Cashback for first-time buyers decreasing - Mortgages - News | moneyfacts.co.uk

News

Moneyfacts.co.uk News brings you the latest financial & economic news & reviews of the best products in the UK by our team of money experts.

Cashback for first-time buyers decreasing

Cashback for first-time buyers decreasing

Category: Mortgages
30/01/2017

MONEYFACTS ARCHIVE
This article was correct at the time of publication. It is now over 6 months old so the content may be out of date.

When looking for that all-important first mortgage, many borrowers will look to the incentives offered as well as the headline rate.
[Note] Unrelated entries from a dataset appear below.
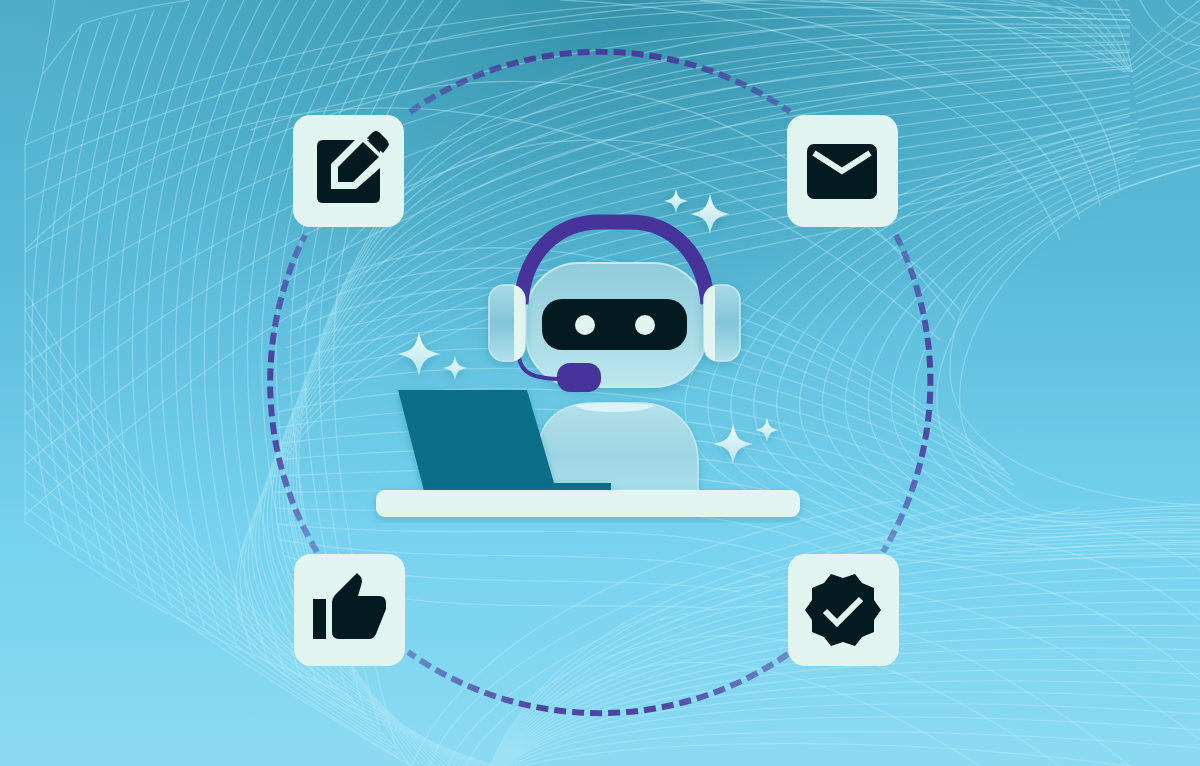
<!DOCTYPE html>
<html lang="en">
<head>
<meta charset="utf-8">
<title>Support assistant illustration</title>
<style>
:root{--ink:#021a20;--mint:#e1f4f0;--violet:#47349a;--teal:#116e89;--mesh:#b9ecf8}
html,body{margin:0;overflow:hidden}
svg{display:block;width:1200px;height:766px}
.mesh path{fill:none;stroke:var(--mesh);stroke-width:1.3;stroke-opacity:.4}
.ring path{fill:none;stroke-width:6;stroke-dasharray:12 6}
.card{fill:var(--mint)}
.ink{fill:var(--ink)}
.cut{fill:none;stroke:var(--mint);stroke-width:6}
.violet{fill:var(--violet)}
.cable{fill:none;stroke:var(--violet)}
.sparkles{fill:url(#sparkle-fill)}
</style>
</head>
<body>
<svg viewBox="0 0 1200 766" role="img" aria-label="Robot assistant with a headset at a laptop, circled by edit, mail, like and verified icons">
<defs>
<linearGradient id="sky" x2="0" y2="1"><stop stop-color="#4fadc9"/><stop offset=".35" stop-color="#5bbbd9"/><stop offset=".7" stop-color="#76d2ef"/><stop offset="1" stop-color="#8bdaf2"/></linearGradient>
<radialGradient id="shade" gradientUnits="userSpaceOnUse" cx="620" cy="0" r="600" gradientTransform="matrix(1 0 0 .62 0 0)"><stop stop-color="#2f8ba2" stop-opacity=".8"/><stop offset="1" stop-color="#3b9cb4" stop-opacity="0"/></radialGradient>
<linearGradient id="ring-x" gradientUnits="userSpaceOnUse" x1="405" x2="795" y1="0" y2="0"><stop stop-color="#47349a" stop-opacity=".45"/><stop offset=".35" stop-color="#47349a" stop-opacity=".9"/><stop offset=".65" stop-color="#47349a" stop-opacity=".9"/><stop offset="1" stop-color="#47349a" stop-opacity=".45"/></linearGradient>
<linearGradient id="ring-y" gradientUnits="userSpaceOnUse" x1="0" x2="0" y1="230" y2="555"><stop stop-color="#47349a" stop-opacity=".5"/><stop offset=".4" stop-color="#47349a" stop-opacity=".9"/><stop offset=".65" stop-color="#47349a" stop-opacity=".85"/><stop offset="1" stop-color="#47349a" stop-opacity=".4"/></linearGradient>
<linearGradient id="head-fill" x2="0" y2="1"><stop stop-color="#8fcbdb"/><stop offset=".5" stop-color="#a5d8e4"/><stop offset="1" stop-color="#bde6ee"/></linearGradient>
<linearGradient id="body-fill" x2="0" y2="1"><stop stop-color="#b3dfe9"/><stop offset=".6" stop-color="#9dd5e3"/><stop offset="1" stop-color="#a9deea"/></linearGradient>
<linearGradient id="ear-fill" x2="0" y2="1"><stop stop-color="#a6d9e5"/><stop offset=".5" stop-color="#81c5d9"/><stop offset="1" stop-color="#b0e0eb"/></linearGradient>
<linearGradient id="sparkle-fill" x2="0" y2="1"><stop stop-color="#f0fafa"/><stop offset="1" stop-color="#b5e3ec"/></linearGradient>
<filter id="soft" x="-20%" y="-20%" width="140%" height="140%"><feDropShadow dx="0" dy="3" stdDeviation="5" flood-color="#1c7690" flood-opacity=".3"/></filter>
<path id="sparkle" d="M0-20C3-6 6-3 20 0C6 3 3 6 0 20C-3 6-6 3-20 0C-6-3-3-6 0-20Z"/>
<rect id="card" class="card" width="111" height="112" rx="17"/>
</defs>

<rect width="1200" height="766" fill="url(#sky)"/>
<rect width="1200" height="766" fill="url(#shade)"/>

<g class="mesh">
<path id="left-outline" d="M82 24L42 75 25 145V522Q160 625 345 692L412 766M82 24Q130 8 190 0M42 75L55 0"/>
<path id="left-ribs" d="M82 24C25 200 15 420 60 545M100 22C38 200 29 420 76 554M118 18C51 200 43 420 92 563M136 14C64 200 57 420 108 572M154 10C77 200 71 420 124 581M172 6C90 200 85 420 140 590M190 2C103 200 99 420 156 599M208 0C116 200 113 420 172 608M226 0C129 200 127 420 188 617M244 0C142 200 141 420 204 626M262 0C155 200 155 420 220 635M280 0C168 200 169 420 236 644M298 0C181 200 183 420 252 653M316 0C194 200 197 420 268 662M334 0C207 200 211 420 284 671M352 0C220 200 225 420 300 676M370 0C233 200 239 420 316 682M388 0C246 200 253 420 332 688M406 0C259 200 267 420 348 696M424 0C272 200 281 420 364 710M442 0C285 200 295 420 380 730M460 0C298 200 309 420 396 748"/>
<path id="left-slopes" d="M25 290C100 420 220 600 345 690M25 310C100 435 220 605 351 699M25 330C100 450 220 610 357 706M25 350C100 464 220 615 363 713M25 370C100 478 220 620 369 720M25 390C100 490 220 625 375 727M25 410C100 502 220 630 381 734M25 430C100 514 220 635 387 741M25 450C100 526 220 640 393 748M25 470C100 538 220 645 399 755M25 490C100 550 220 650 405 762M25 507C100 562 220 655 411 766"/>
<path id="folded-ribs" d="M1130 20C900 10 500 20 390 200S250 520 410 766M1130 28C900 24 495 34 384 215S250 530 415 766M1130 36C900 38 490 48 378 230S250 540 420 766M1130 44C900 52 485 62 372 245S250 550 425 766M1130 52C900 66 480 76 366 260S250 560 430 766M1130 60C900 80 475 90 360 275S250 570 435 766M1130 68C900 94 470 104 354 290S250 580 440 766M1130 76C900 108 465 118 348 305S250 590 445 766M1130 84C900 122 460 132 342 320S250 600 450 766M1130 92C900 136 455 146 336 335S250 610 455 766M1130 100C900 150 450 160 330 350S250 620 460 766M1130 108C900 164 445 174 324 365S250 630 465 766M1130 116C900 178 440 188 318 380S255 640 470 766M1130 124C900 192 435 202 312 395S260 650 475 766M1130 132C900 206 430 216 306 410S265 660 480 766M1130 140C900 220 425 230 300 425S270 670 485 766M1130 148C900 234 420 244 294 440S275 680 490 766M1130 156C900 248 415 258 288 455S280 690 495 766"/>
<path id="top-arcs" d="M1130 10C850 0 450-40 25 145M1130 15C850 6 450-26 25 170M1130 20C850 14 450-12 25 200M1130 26C850 20 450 6 25 252M1130 34C850 30 450 30 25 310M1130 42C850 44 450 56 25 365M1130 50C850 58 450 82 25 415M1130 58C850 72 450 108 25 465M1130 66C850 86 450 134 25 515M1120 0C850-6 560-10 330 70M1125 72C1000 0 850 12 700 0M1127 72C1020-14 900 8 780 0M1129 72C1050-20 960 0 860 0M1130 72C1070-20 1000 0 930 0M1130 72C1090 0 1060 10 1010 0M1131 72C1110 20 1090 10 1060 0M1132 72C1125 30 1110 10 1100 0"/>
<path id="broad-loops" d="M25 250C240 30 640 70 940 340M250 130C520 40 760 60 955 320M300 330C390 80 760 80 960 310M560 0C800 10 1000 90 1060 240M700 0C900 30 1040 100 1080 220M820 0C980 20 1080 110 1100 205M920 0C1040 20 1110 100 1120 190"/>
<path id="hollow-edge" d="M1200 165C1080 195 950 250 950 370C950 450 1060 500 1200 505M1125 188C1000 244 920 380 980 462S1100 504 1200 509M1128 182C988 238 890 380 960 464S1090 508 1200 513M1130 176C976 232 860 380 940 466S1080 512 1200 517M1132 170C964 226 830 380 920 468S1070 516 1200 521M1134 164C952 220 800 380 900 470S1060 520 1200 525M1136 158C940 214 770 380 880 472S1050 524 1200 529M1138 152C928 208 740 380 860 474S1040 528 1200 533M1140 146C916 202 710 380 840 476S1030 532 1200 537M1140 140C904 196 680 380 820 478S1020 536 1200 541M1140 134C892 190 650 380 800 480S1010 540 1200 545M1139 128C880 184 620 380 780 482S1000 544 1200 549M1138 122C868 178 590 380 760 484S990 548 1200 553M1136 112C856 172 560 380 740 486S980 552 1200 557"/>
<path id="middle-slopes" d="M290 300C500 180 780 280 1000 465M290 316C500 206 780 296 1005 470M288 332C500 232 780 312 1010 475M286 348C500 258 780 328 1012 480M284 364C500 284 780 344 1014 485M282 380C500 310 780 360 1010 490M280 396C500 336 780 376 1000 495M278 412C500 362 780 392 985 500M276 428C500 388 780 408 965 506M275 444C500 414 780 424 945 512M274 460C500 440 780 440 920 520M274 476C500 466 740 456 890 530M274 492C500 492 720 472 860 540M275 508C500 518 700 488 830 552M277 524C480 544 660 510 800 564M280 540C460 570 620 540 770 578M284 556C440 596 600 570 740 592M290 574C430 620 570 600 710 608"/>
<path id="lower-fan" d="M490 766C560 600 800 520 1200 505M491 766C562 606 805 530 1200 518M492 766C564 612 810 540 1200 530M493 766C566 618 815 550 1200 542M494 766C568 624 820 560 1200 554M495 766C570 630 825 570 1200 566M496 766C572 636 830 580 1200 578M497 766C574 642 835 590 1200 590M498 766C576 648 840 600 1200 602M499 766C578 654 845 610 1200 614M500 766C580 660 850 620 1200 626M501 766C582 666 855 630 1200 638M502 766C584 672 860 640 1200 650M503 766C586 678 865 650 1200 662M504 766C588 684 870 660 1200 674M505 766C590 690 875 670 1200 686M506 766C592 696 880 680 1200 700M508 766C596 704 885 692 1200 714M511 766C602 714 890 706 1200 730M515 766C610 726 895 722 1200 748M522 766C640 738 880 734 1130 766M412 766C440 690 560 560 900 500M430 766C450 700 580 580 960 506M448 766C470 710 600 590 1020 508M466 766C490 710 620 600 1080 508"/>
<path id="lower-cross" d="M560 700Q720 600 980 766M600 660Q800 580 1060 766M660 620Q880 560 1130 766M720 590Q960 550 1200 740M800 560Q1030 540 1200 680M880 540Q1080 520 1200 620M960 520Q1120 510 1200 570"/>
<path id="right-fan" d="M1130 60Q1160 30 1200 0M1130 66Q1160 40 1200 12M1131 72Q1160 50 1200 24M1132 78Q1160 60 1200 36M1133 84Q1160 68 1200 48M1134 90Q1160 77 1200 60M1135 97Q1160 86 1200 72M1136 104Q1160 95 1200 84M1137 112Q1160 104 1200 96M1138 120Q1160 114 1200 108M1139 130Q1160 124 1200 119M1139 140Q1160 134 1200 130M1138 150Q1160 144 1200 140M1135 162Q1160 156 1200 149M1131 174Q1160 165 1200 157M1125 188Q1160 175 1200 165M1115 0Q1150 60 1200 70M1140 0Q1160 40 1200 46M1165 0Q1180 20 1200 24"/>
</g>

<g class="ring">
<path stroke="url(#ring-x)" d="M410 112A330 330 0 0 1 790 112"/>
<path stroke="url(#ring-y)" d="M896 235A330 330 0 0 1 883 552"/>
<path stroke="url(#ring-x)" d="M788 654A330 330 0 0 1 408 652"/>
<path stroke="url(#ring-y)" d="M317 552A330 330 0 0 1 305 235"/>
</g>

<g id="edit-card">
<use href="#card" x="293" y="115"/>
<path class="ink" d="M323 140H374Q380 140 380 146V197Q380 203 374 203H323Q317 203 317 197V146Q317 140 323 140Z"/>
<path class="card" d="M331 164L361 134 388 161 356 189H331Z"/>
<path class="ink" d="M338 167L363 142 379 157 353 182H338Z"/>
<path class="ink" d="M367 138L372 133Q376 129 380 133L386 139Q391 144 387 148L383 153Z"/>
</g>
<g id="mail-card">
<use href="#card" x="787" y="115"/>
<rect class="ink" x="807" y="144" width="70" height="55" rx="7"/>
<path class="cut" d="M814 153L842 171 870 153"/>
</g>
<g id="like-card">
<use href="#card" x="294" y="554"/>
<rect class="ink" x="313" y="599" width="13" height="40"/>
<path class="ink" d="M332 602Q332 598 335 595L357 573 361 577Q362 579 362 582L358 596H379Q386 596 386 603V609L376 634Q374 639 369 639H339Q332 639 332 632Z"/>
</g>
<g id="verified-card">
<use href="#card" x="788" y="554"/>
<polygon class="ink" points="881,610 874,620 874,632 862,637 855,646 843,642 831,646 824,637 812,632 812,620 805,610 812,600 812,588 824,583 831,574 843,578 855,574 862,583 874,588 874,600"/>
<path class="cut" d="M825 611L837 623 861 599"/>
</g>

<g id="robot">
<g filter="url(#soft)">
<path d="M539 490V450C539 418 563 403 594 403H640C675 403 698 428 698 462V490Z" fill="url(#body-fill)" stroke="#c4eaf1" stroke-width="1.5"/>
<path d="M575 405Q614 400 654 405Q648 412 614 412Q581 412 575 405Z" fill="#d9f3f6"/>
<rect x="526" y="263" width="180" height="124" rx="53" fill="url(#head-fill)" stroke="#c4eaf1" stroke-width="2"/>
</g>
<rect class="ink" x="542" y="299" width="145" height="51" rx="20"/>
<circle class="card" cx="585" cy="325" r="10"/><circle class="card" cx="645" cy="325" r="10"/>
<path class="cable" stroke-width="15" d="M521 304C524 252 558 222 600 222H630C672 222 704 254 708 304"/>
<path class="cable" stroke-width="4" d="M519 357C521 374 535 379 562 379"/>
<rect class="violet" x="557" y="363" width="44" height="29" rx="13"/>
<g filter="url(#soft)">
<rect x="489" y="285" width="36" height="76" rx="15" fill="url(#ear-fill)" stroke="#c4eaf1" stroke-width="1.5"/>
<path class="card" d="M514 285Q525 288 525 300V346Q525 358 514 361Z"/>
<rect x="704" y="285" width="36" height="76" rx="15" fill="url(#ear-fill)" stroke="#c4eaf1" stroke-width="1.5"/>
<path class="card" d="M715 285Q704 288 704 300V346Q704 358 715 361Z"/>
</g>
</g>

<g id="desk">
<polygon points="398,390 527,390 554,483 611,483 611,491 424,491" fill="var(--teal)" filter="url(#soft)"/>
<rect class="card" x="376" y="490" width="424" height="27" rx="9" filter="url(#soft)"/>
</g>

<g class="sparkles" filter="url(#soft)">
<use href="#sparkle" transform="translate(710 214)"/>
<use href="#sparkle" transform="translate(676 201) scale(.6)"/>
<use href="#sparkle" transform="translate(419 354) scale(1.1)"/>
<use href="#sparkle" transform="translate(455 368) scale(.6)"/>
<use href="#sparkle" transform="translate(733 444)"/>
<use href="#sparkle" transform="translate(767 430) scale(.6)"/>
</g>
</svg>
</body>
</html>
Cash rebates are often seen as a great sweetener for cash-strapped first-time buyers and these deals will really stand out from the crowd as a result, yet unfortunately, it looks as though this kind of incentive is beginning to lose its shine.

Our latest research shows that the average cashback for those with only a modest deposit (who are therefore seeking mortgages at 90% and 95% loan-to-value) has fallen by £59 in just two years, so although the number of deals offering such an incentive has risen in that time, those providers aren't being quite as generous as they used to be. Take a look at the table below to see what we mean:

Two Years Ago A Year Ago Today
Number of cashback deals at 90 & 95% LTV 145 254 242
Average cashback amount at 90 & 95% LTV £467 £416 £408
Source: Moneyfacts.co.uk Compiled 30/01/17

It isn't just high loan-to-value (LTV) mortgages that have been impacted, either: the number of cashback deals overall has seen as notable decline in the last two years – despite the number at 90% and 95% LTV increasing – from 1,022 deals two years ago to 918 today.

"At a time when providers are fighting for borrowers' attention, the slump in cashback for those seeking higher loan-to-values (LTVs) is disappointing," said Charlotte Nelson, finance expert at Moneyfacts. "However, with average mortgage rates still falling to new lows each month, the decline of cashback on offer could be a sign that providers are stripping back their offerings to compensate for the low deals.

"While cashback offers borrowers with a limited budget a glimmer of hope that some upfront costs will be eased, the reliance on this can no longer be a sure bet, as not only the number of deals offering this has fallen but so too has the amount on offer."

However, don't be too disheartened: it's vital to bear in mind that, while cashback may sound like a good deal, you may be paying a higher rate for the privilege, which could actually cost you more in the long run. Charlotte explains: "Borrowers are growing wise to the fact that these offers can be wolves in sheep's clothing; they tempt the customer in but then provide a higher overall rate, making their monthly repayments far more expensive than if they had opted for a standard deal.

"Borrowers willing to hunt down deals will still be able to find cashback of up to £1,000 on offer, but they'll need to assess the whole mortgage to ensure it's the most appropriate deal for them in the long run."

What next?

Compare the top first-time buyer mortgages, but make sure you're getting a good rate as well as a decent incentive

Disclaimer: Information is correct as of the date of publication (shown at the top of this article). Any products featured may be withdrawn by their provider or changed at any time.

Close